It’s been two months since our last update and as usual, things can sometimes get in the way of best intentions. But thankfully progress on our little Ninja 300 project bike continues and includes replacement parts that were damaged when we bought the bike from auction, a new battery and some nice upgrades to the front suspension.
Our big modification this month is for something you’ll never even see – the fork internals. The forks on a Ninja 300 are pretty basic which is not surprising given they’re attached to an entry level machine. They’re also setup in such a way to accommodate a specific rider weight which from our understanding is a 75 kilogram person.
So to fix this, we took the forks apart and replaced the springs with a set from Racetech which were configured for my weight (85 kilograms). But in addition to that, we also purchased some gold valve emulators – also from Racetch. Not only is doing this a much cheaper option than replacing the whole fork internals with a cartridge system, it’s also a modification allowed for the race seriers we’re entering (whereas cartridge replacements are not).
Dampening rod forks are a cheap way of dampening the front of a motorcycles suspension. That also means they’re not particularly good at what they do – generally they’re either too harsh and too easy to bottom. One can play around with things like the amount of oil in the forks, fork oil weight and even changing the size of the holes in the dampening rod, but that’s not a great solution nor is it an easy one to change all the time.
Valve emulators essentially take over the role of the dampening rod. They’re extremely easy to install and fairly easy to adjust too. Modifying things to use valve emulators is a fairly straightforward affair – you just need to drill holes in your dampening rods so enough fork oil flows through them that they no longer have any effect on dampening. Anyone with a drill and a vice can do it (although a drill press is preferable).
There’s an incredible amount of technical jargon behind how dampening rod forks work and how things change with valve emulators and we’ll take a greater look at them at a later date, but for those curious you’re best to go to the source and read up on it at Racetech.

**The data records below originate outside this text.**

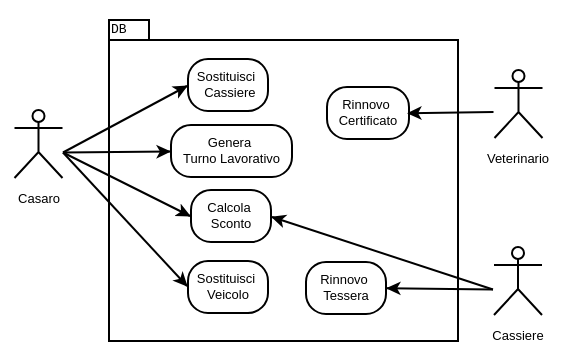
<!DOCTYPE html>
<html lang="it">
<head>
<meta charset="utf-8">
<title>Diagramma dei casi d'uso</title>
<style>
:root { --ink: #000; --paper: #fff; }
* { box-sizing: border-box; margin: 0; padding: 0; }
html, body { width: 564px; height: 364px; overflow: hidden; background: var(--paper); }
.diagram {
  position: relative; width: 564px; height: 364px; overflow: hidden;
  color: var(--ink); font: 13px/16px "Liberation Sans", sans-serif;
}
.package, .package-tab, .use-case, .connections, .actor-name { position: absolute; }
.package, .package-tab, .use-case { border: 2px solid var(--ink); background: var(--paper); }
.package { left: 108px; top: 39px; width: 351px; height: 303px; }
.package-tab {
  left: 108px; top: 19px; width: 42px; height: 22px; padding-left: 1px;
  font: 13px/18px "Liberation Mono", monospace;
}
.use-case {
  left: var(--x); top: var(--y); width: var(--w, 82px); height: 54px; border-radius: 21px;
  display: flex; flex-direction: column; align-items: center; justify-content: center;
  white-space: nowrap;
}
.use-case span:first-child { padding-right: 4px; }
.connections { left: 0; top: 0; fill: none; stroke: var(--ink); stroke-width: 2; }
.arrowhead { fill: var(--ink); stroke: none; }
.actor-name { left: var(--x); top: var(--y); width: 100px; text-align: center; }
</style>
</head>
<body>
<main class="diagram">
  <div class="package"></div>
  <div class="package-tab">DB</div>

  <div class="use-case" style="--x:187px;--y:58px"><span>Sostituisci</span><span>&nbsp;Cassiere</span></div>
  <div class="use-case" style="--x:170px;--y:124px;--w:123px"><span>Genera</span><span>Turno Lavorativo</span></div>
  <div class="use-case" style="--x:190px;--y:189px"><span>Calcola</span><span>Sconto</span></div>
  <div class="use-case" style="--x:187px;--y:260px"><span>Sostituisci</span><span>Veicolo</span></div>
  <div class="use-case" style="--x:326px;--y:86px;--w:84px"><span>Rinnovo</span><span>Certificato</span></div>
  <div class="use-case" style="--x:305px;--y:261px"><span>Rinnovo</span><span>Tessera</span></div>

  <svg class="connections" width="564" height="364" viewBox="0 0 564 364" aria-hidden="true">
    <defs>
      <marker id="arrow" markerUnits="userSpaceOnUse" markerWidth="16" markerHeight="16" refX="14" refY="8" orient="auto">
        <path class="arrowhead" d="M15 8 L0 1 L4 8 L0 15 Z"/>
      </marker>
      <g id="actor">
        <circle cx="24" cy="6" r="6"/>
        <path d="M24 12 V42 M0 18 H48 M0 68 L24 42 L48 68"/>
      </g>
    </defs>
    <use href="#actor" x="14.5" y="110"/>
    <use href="#actor" x="494.5" y="70"/>
    <use href="#actor" x="494" y="247"/>
    <g marker-end="url(#arrow)">
      <path marker-end="url(#arrow)" d="M63 152.5 L187 86"/>
      <path marker-end="url(#arrow)" d="M63 152.5 L170 151.5"/>
      <path marker-end="url(#arrow)" d="M63 152.5 L190 216"/>
      <path marker-end="url(#arrow)" d="M63 152.5 L187 286"/>
      <path marker-end="url(#arrow)" d="M493.5 112 L408 113.3"/>
      <path marker-end="url(#arrow)" d="M493 289.5 L272 217"/>
      <path marker-end="url(#arrow)" d="M493 289.5 L387 288.2"/>
    </g>
  </svg>

  <div class="actor-name" style="--x:-11px;--y:191px">Casaro</div>
  <div class="actor-name" style="--x:468px;--y:151px">Veterinario</div>
  <div class="actor-name" style="--x:468px;--y:328px">Cassiere</div>
</main>
</body>
</html>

Obviously when changing the fork internals we replaced the oil seals and bushings, plus put in new fork oil. As you can see from the image at the top of the page, the fork oil was pretty dirty and incredibly that’s only from the bike having done 5,000 kilometers.
Once the forks were placed back in we attached our new bars – a set of fantastic looking bars from Tyga Performance. Other options were clipons from Woodcraft or Driven, but those two particular products clip onto the top of the forks just beneath the upper section of the triple tree. That can cause issues with hitting and rubbing on fairings so we felt it was best avoided. Plus we think the ones from Tyga with their CNC machined aluminium look great.
We also placed some preload adjusters on top – these were cheap ones off eBay and while they look good and do a basic job, we don’t expect them to last long as they’ve already been chipped away when using a socket on them.
The last few months also saw the arrival of our replacement parts for the damage on the bike. That included the front fairing stay, the right outer fork tube and the front fender stay. We replaced our dead battery with a new one courtesy of Dynavolt and we’ll be attaching a battery tender to it to make sure we don’t have another flat battery in the future.
So what next? Well, probably more than we can do in a month. As you can see from the picture below, we have a brand new fully adjustable rear shock absorber from Wilbers, Vortex Rearsets, new RK chain, sprockets, BMC air filter and more, as well as a set of Pirelli Diablo Rosso II tyres. But once they’re done we’re almost on the home stretch from a mechanical point of view.